If you also want to entrust them with your banknotes, previously refused in a slew of shops, nothing prevents you from doing so. The measure, extended to all French people, sees banknotes collected at the counters of the Banque de France, or even in your local post office. Two scenarios are then proposed to you: the exchange can be immediate for authentic banknotes judged to be in fairly good condition and whose surface is greater than 50%, while the species that is too damaged will land at the national fiduciary center to be placed between the hands of “La Courneuve experts”.
Like the forensic pathologists represented in the cinematographic universe, those located in La Courneuve could obtain the same recognition, so difficult is their task. As a first step, the latter must carry out an investigation to determine the condition of the ticket in order to know if the owner can obtain compensation of the same value. “The rule is that we must have at least 50% of the surface of the original ticket, because we only have to reimburse it once”, explains François, an agent of the Banque de France.
Buried underground, attacked by thermites or partially destroyed in a fire, most of your banknotes can be reconstructed.
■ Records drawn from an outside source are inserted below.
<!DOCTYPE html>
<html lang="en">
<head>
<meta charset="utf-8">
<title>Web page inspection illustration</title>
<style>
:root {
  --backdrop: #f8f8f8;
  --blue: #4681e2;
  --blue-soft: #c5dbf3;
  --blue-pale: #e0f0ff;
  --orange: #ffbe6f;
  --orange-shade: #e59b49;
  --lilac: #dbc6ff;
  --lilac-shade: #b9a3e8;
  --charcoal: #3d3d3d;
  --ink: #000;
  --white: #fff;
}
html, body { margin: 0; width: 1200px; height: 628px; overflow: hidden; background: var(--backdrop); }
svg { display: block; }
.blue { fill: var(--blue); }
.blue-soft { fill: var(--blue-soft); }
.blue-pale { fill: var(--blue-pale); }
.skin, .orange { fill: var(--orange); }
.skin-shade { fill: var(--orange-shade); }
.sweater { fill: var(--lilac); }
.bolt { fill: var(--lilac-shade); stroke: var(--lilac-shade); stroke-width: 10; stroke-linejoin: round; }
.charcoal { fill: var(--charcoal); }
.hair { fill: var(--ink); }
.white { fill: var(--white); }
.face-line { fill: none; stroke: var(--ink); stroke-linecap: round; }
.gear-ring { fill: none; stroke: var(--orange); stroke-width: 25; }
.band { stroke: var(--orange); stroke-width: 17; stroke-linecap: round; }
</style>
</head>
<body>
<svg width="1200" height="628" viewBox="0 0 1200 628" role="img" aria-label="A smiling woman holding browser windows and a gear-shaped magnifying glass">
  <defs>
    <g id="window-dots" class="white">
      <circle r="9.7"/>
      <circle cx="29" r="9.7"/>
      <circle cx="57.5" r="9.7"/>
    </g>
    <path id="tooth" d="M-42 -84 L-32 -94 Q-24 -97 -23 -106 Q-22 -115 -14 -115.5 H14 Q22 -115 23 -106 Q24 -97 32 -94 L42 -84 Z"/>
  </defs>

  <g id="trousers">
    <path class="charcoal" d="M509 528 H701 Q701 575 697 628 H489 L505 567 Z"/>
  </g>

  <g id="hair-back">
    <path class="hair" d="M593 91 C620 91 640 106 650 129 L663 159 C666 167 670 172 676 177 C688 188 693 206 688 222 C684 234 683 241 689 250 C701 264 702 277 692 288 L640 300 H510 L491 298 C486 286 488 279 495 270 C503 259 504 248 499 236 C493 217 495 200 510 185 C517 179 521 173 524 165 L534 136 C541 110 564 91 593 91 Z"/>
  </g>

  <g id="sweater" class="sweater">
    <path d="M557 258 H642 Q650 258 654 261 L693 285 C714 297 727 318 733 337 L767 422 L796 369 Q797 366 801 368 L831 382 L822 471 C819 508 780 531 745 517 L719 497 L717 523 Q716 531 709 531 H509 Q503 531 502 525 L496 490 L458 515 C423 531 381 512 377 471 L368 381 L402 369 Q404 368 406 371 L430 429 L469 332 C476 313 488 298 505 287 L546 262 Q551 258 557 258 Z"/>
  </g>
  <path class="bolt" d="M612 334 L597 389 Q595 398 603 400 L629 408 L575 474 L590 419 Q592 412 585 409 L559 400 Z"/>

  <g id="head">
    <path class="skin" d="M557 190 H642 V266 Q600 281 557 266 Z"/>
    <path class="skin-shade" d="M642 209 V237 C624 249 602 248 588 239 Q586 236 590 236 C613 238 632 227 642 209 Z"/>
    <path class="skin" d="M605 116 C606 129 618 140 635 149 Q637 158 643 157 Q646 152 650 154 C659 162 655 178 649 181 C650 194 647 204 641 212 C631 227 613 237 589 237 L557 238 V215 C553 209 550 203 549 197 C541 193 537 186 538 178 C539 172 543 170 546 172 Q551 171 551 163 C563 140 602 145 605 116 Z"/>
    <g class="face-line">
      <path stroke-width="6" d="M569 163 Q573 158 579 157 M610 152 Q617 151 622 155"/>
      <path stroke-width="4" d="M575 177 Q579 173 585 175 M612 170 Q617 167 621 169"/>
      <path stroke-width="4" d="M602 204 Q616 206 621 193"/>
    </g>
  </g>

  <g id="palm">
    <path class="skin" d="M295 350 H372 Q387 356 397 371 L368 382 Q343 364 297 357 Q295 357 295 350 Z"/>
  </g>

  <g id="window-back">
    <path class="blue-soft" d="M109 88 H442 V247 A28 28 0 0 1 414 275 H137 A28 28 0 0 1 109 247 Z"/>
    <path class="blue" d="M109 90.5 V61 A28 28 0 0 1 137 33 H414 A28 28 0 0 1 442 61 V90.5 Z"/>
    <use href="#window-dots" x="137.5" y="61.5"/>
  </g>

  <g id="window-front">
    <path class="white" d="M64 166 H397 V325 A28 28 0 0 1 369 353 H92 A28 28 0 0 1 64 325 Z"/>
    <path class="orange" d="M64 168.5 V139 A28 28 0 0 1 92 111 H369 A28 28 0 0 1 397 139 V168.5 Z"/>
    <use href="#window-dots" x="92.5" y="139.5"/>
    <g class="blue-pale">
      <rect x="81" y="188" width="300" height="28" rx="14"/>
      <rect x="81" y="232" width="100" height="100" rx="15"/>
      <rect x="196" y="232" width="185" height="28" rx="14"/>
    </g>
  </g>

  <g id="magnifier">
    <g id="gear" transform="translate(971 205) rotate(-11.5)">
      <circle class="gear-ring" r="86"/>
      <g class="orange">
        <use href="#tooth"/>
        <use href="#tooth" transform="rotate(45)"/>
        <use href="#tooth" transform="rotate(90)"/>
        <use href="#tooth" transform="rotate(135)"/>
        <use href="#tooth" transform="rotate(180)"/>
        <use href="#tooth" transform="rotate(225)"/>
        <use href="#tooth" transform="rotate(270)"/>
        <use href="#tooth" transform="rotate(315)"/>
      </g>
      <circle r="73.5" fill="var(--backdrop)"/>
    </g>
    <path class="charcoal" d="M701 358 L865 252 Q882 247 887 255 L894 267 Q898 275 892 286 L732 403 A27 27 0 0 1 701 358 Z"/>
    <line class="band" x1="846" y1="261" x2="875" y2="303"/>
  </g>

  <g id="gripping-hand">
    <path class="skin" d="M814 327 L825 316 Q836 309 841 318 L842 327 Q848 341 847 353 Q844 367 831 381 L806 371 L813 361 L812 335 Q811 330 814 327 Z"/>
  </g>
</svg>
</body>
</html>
With the help of a scalpel, pliers or a roll of Scotch tape, these masters in the field do a remarkable job.
Obviously, smart little ones try to circumvent the system by sending voluntarily deteriorated counterfeit tickets. Unfortunately, the checks carried out upstream by the agents do not let anything pass. “It’s manual work, meticulous, case-by-case analysis”, as a member of the service admits. In other words, the system knows no flaws.
A free analysis and reimbursement service that not all central banks offer, underlines the Banque de France, which nevertheless explains that “the note is a product that must be taken care of”. And if you find franc banknotes buried at the bottom of your grandmother’s garden, there’s no need to deposit them at the Banque de France. They have been demonetized since February 2012.